  2. 30 March 2012 3:14 pm

    Stupid wordpress ate my comment. Grr.

    In any case, what I said that got erased was: I go back to this book all the time for the recipes, mostly for hats and socks. The way she acknowledges the fear and confusion a knew knitter feels goes halfway to conquering it, IMO.

    I know a lot of knitters who learned from the first Stitch n Bitch book, but I was beyond it by the time I ever picked it up so to me it just seemed patronizing. Odd how that works.

  3. Carolyn permalink
    30 March 2012 8:39 pm

    I love Knitting Rules. I still laugh out loud because I’ve done exactly the same thing. For me though, mistakes are “design features”. This shows how far I’ve come from the days when I would have frogged it and started over until it was perfect.

    I love the Tulip Cardigan! It is one of my favorite patterns.
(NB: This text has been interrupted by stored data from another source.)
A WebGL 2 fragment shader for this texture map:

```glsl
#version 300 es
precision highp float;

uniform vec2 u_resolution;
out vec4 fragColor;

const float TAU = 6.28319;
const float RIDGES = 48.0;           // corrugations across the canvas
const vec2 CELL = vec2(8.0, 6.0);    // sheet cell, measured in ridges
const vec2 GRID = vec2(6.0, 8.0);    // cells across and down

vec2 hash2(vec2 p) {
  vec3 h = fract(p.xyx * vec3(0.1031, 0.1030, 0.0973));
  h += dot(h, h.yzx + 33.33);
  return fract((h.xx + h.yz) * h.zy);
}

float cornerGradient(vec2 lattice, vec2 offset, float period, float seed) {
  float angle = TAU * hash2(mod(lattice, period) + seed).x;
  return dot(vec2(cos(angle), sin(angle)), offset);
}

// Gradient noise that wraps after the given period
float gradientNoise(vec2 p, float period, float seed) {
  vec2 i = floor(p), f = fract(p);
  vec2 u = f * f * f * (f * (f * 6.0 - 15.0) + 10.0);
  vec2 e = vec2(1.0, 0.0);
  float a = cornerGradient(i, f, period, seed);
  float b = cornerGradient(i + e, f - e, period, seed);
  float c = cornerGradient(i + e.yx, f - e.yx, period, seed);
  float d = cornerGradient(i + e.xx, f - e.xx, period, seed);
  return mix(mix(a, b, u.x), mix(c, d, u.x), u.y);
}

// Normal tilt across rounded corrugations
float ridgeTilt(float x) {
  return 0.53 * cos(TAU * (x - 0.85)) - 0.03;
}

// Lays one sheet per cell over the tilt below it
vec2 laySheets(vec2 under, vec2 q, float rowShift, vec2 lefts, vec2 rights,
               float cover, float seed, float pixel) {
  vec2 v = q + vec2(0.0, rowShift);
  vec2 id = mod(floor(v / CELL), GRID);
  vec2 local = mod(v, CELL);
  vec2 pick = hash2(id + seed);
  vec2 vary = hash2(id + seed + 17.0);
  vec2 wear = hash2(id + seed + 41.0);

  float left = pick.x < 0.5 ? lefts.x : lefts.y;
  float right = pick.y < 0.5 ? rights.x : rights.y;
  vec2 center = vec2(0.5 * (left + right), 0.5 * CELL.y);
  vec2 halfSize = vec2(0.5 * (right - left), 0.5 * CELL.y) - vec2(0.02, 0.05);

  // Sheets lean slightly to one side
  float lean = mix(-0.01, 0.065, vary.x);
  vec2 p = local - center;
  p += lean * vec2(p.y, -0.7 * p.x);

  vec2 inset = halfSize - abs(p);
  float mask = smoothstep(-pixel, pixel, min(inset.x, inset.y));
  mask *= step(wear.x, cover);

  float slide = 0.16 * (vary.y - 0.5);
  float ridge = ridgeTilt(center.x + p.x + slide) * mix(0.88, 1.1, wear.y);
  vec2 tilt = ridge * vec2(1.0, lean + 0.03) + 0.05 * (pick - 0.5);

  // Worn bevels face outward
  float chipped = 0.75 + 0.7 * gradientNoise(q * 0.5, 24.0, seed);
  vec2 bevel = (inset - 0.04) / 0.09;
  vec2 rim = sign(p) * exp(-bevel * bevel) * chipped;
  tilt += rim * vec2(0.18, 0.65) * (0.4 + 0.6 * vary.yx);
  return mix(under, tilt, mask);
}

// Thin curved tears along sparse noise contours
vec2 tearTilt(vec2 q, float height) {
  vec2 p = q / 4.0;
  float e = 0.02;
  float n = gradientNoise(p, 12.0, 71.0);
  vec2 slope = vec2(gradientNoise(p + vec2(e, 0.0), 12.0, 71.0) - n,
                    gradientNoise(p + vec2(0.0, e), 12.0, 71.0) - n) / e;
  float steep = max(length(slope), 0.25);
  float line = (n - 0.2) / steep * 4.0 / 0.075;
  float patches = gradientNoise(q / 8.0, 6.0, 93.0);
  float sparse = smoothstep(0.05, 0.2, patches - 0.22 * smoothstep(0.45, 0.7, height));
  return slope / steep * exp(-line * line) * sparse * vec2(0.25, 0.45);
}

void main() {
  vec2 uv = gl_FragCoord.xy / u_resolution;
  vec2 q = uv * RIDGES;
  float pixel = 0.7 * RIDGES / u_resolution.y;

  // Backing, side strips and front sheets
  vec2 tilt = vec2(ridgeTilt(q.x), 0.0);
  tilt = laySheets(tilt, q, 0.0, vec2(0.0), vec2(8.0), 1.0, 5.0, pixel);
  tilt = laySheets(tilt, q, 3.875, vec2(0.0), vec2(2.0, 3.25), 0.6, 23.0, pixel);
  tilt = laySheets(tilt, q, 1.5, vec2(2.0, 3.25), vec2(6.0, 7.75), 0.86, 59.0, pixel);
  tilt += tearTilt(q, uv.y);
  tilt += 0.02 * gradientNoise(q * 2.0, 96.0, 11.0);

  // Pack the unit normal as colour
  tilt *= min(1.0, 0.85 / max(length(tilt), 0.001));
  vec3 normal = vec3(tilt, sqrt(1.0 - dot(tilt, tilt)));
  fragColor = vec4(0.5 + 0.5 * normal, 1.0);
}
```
  4. Robin permalink
    1 April 2012 10:15 am

    lost my first comment midway so here’s a second go… i didn’t use books when i first learned to knit 40+ years ago. i followed paterns in knitting magazines or improvised (aka “faking it”). When i did run into SPM’s “Knitting Rules”, it made me laugh, which is always a good sign. Plus I finally got a gret basic sock pattern I understood. I alos love EZ’s “Knitting Without Tears”. What great voices these women have/had to the beginning & not so beginning knitter.

  5. 1 April 2012 11:04 pm
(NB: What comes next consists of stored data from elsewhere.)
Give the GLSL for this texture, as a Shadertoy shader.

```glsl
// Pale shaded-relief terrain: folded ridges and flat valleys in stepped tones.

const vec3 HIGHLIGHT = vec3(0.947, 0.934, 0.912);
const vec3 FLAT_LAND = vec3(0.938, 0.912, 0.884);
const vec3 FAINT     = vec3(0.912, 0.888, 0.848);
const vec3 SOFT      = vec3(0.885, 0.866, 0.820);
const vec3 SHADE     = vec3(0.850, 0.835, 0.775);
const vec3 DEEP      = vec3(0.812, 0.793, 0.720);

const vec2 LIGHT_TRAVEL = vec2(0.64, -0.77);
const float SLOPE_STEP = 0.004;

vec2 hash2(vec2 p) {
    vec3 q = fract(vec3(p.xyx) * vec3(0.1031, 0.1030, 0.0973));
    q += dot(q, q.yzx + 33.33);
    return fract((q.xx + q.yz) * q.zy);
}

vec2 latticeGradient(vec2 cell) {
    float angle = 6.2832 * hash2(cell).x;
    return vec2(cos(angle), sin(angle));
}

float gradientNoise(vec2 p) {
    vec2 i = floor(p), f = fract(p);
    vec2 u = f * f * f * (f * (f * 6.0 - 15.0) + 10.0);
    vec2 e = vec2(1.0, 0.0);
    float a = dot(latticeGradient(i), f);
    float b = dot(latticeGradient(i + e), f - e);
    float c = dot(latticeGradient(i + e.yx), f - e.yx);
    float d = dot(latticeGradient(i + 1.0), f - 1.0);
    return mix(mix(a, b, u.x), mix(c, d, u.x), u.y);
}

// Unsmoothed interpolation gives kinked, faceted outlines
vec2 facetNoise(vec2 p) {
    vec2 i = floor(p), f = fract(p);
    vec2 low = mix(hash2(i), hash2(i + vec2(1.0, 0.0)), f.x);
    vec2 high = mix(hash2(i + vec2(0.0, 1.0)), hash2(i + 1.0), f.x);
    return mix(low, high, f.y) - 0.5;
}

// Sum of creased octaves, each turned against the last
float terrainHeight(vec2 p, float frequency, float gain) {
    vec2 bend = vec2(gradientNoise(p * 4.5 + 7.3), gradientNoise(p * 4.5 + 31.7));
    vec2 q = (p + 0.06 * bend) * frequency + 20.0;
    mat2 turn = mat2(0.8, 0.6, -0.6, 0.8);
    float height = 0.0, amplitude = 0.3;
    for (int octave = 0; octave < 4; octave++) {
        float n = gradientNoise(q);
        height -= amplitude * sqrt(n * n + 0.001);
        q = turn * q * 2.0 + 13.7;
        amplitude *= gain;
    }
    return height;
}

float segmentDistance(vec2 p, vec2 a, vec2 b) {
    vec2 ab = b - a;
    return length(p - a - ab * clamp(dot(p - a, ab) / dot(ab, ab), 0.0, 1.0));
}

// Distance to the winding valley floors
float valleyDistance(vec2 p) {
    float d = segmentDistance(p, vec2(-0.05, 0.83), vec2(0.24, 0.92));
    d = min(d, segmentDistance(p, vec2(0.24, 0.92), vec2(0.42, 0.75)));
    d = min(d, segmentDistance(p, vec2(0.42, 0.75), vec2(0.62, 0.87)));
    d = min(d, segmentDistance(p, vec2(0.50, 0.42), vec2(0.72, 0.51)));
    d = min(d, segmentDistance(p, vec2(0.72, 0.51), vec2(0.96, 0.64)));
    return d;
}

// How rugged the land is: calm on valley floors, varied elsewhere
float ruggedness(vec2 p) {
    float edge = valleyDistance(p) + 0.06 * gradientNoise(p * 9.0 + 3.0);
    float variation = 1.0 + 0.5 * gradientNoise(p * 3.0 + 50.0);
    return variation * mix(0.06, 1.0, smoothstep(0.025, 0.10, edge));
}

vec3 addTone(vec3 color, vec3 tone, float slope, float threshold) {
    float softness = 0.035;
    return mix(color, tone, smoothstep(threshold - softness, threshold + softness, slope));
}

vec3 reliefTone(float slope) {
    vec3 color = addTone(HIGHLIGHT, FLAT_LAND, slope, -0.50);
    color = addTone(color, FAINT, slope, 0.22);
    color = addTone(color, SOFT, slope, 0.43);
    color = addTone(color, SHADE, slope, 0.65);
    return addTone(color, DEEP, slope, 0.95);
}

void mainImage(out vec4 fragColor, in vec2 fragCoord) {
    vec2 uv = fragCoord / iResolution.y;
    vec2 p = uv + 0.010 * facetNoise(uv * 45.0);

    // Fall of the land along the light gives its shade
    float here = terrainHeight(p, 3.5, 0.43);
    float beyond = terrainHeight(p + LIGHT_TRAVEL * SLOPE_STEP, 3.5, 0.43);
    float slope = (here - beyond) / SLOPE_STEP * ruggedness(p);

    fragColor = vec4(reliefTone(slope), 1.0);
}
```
    I love Pearl-McPhee’s books and have read them all. Knitting Rules is a great tool, though I only discovered it after I’d been knitting for a while. Speaking of SPM, I met her at an event I helped organize last week! Details on my blog, but suffice it to say I was beyond stoked.

    My grandmother taught me initially when I was 9 or 10, so that got me going. But years later trying to step up to more advanced stuff (and remember how to bind off on my own…) I heavily relied on the clear directions and images in Vogue Knitting’s Knit.101 and Domiknitrix. Now that I’ve mastered the basics I use EZ a lot in addition to Knitting Tips and Trade Secrets (Taunton Press) and Stitch n’ Bitch: Superstar Knitting

  6. Mippy permalink
    14 April 2012 3:46 am

    Thank you for reviewing these and sharing! I am a veeery beginner knitter and appreciate it! 😀

    • Kathleen permalink*
      20 April 2012 9:58 am

      Welcome to the club, Mippy!

Leave a Reply

Fill in your details below or click an icon to log in:

WordPress.com Logo

You are commenting using your WordPress.com account. Log Out / Change )

Twitter picture

You are commenting using your Twitter account. Log Out / Change )

Facebook photo

You are commenting using your Facebook account. Log Out / Change )

Google+ photo

You are commenting using your Google+ account. Log Out / Change )

Connecting to %s

%d bloggers like this: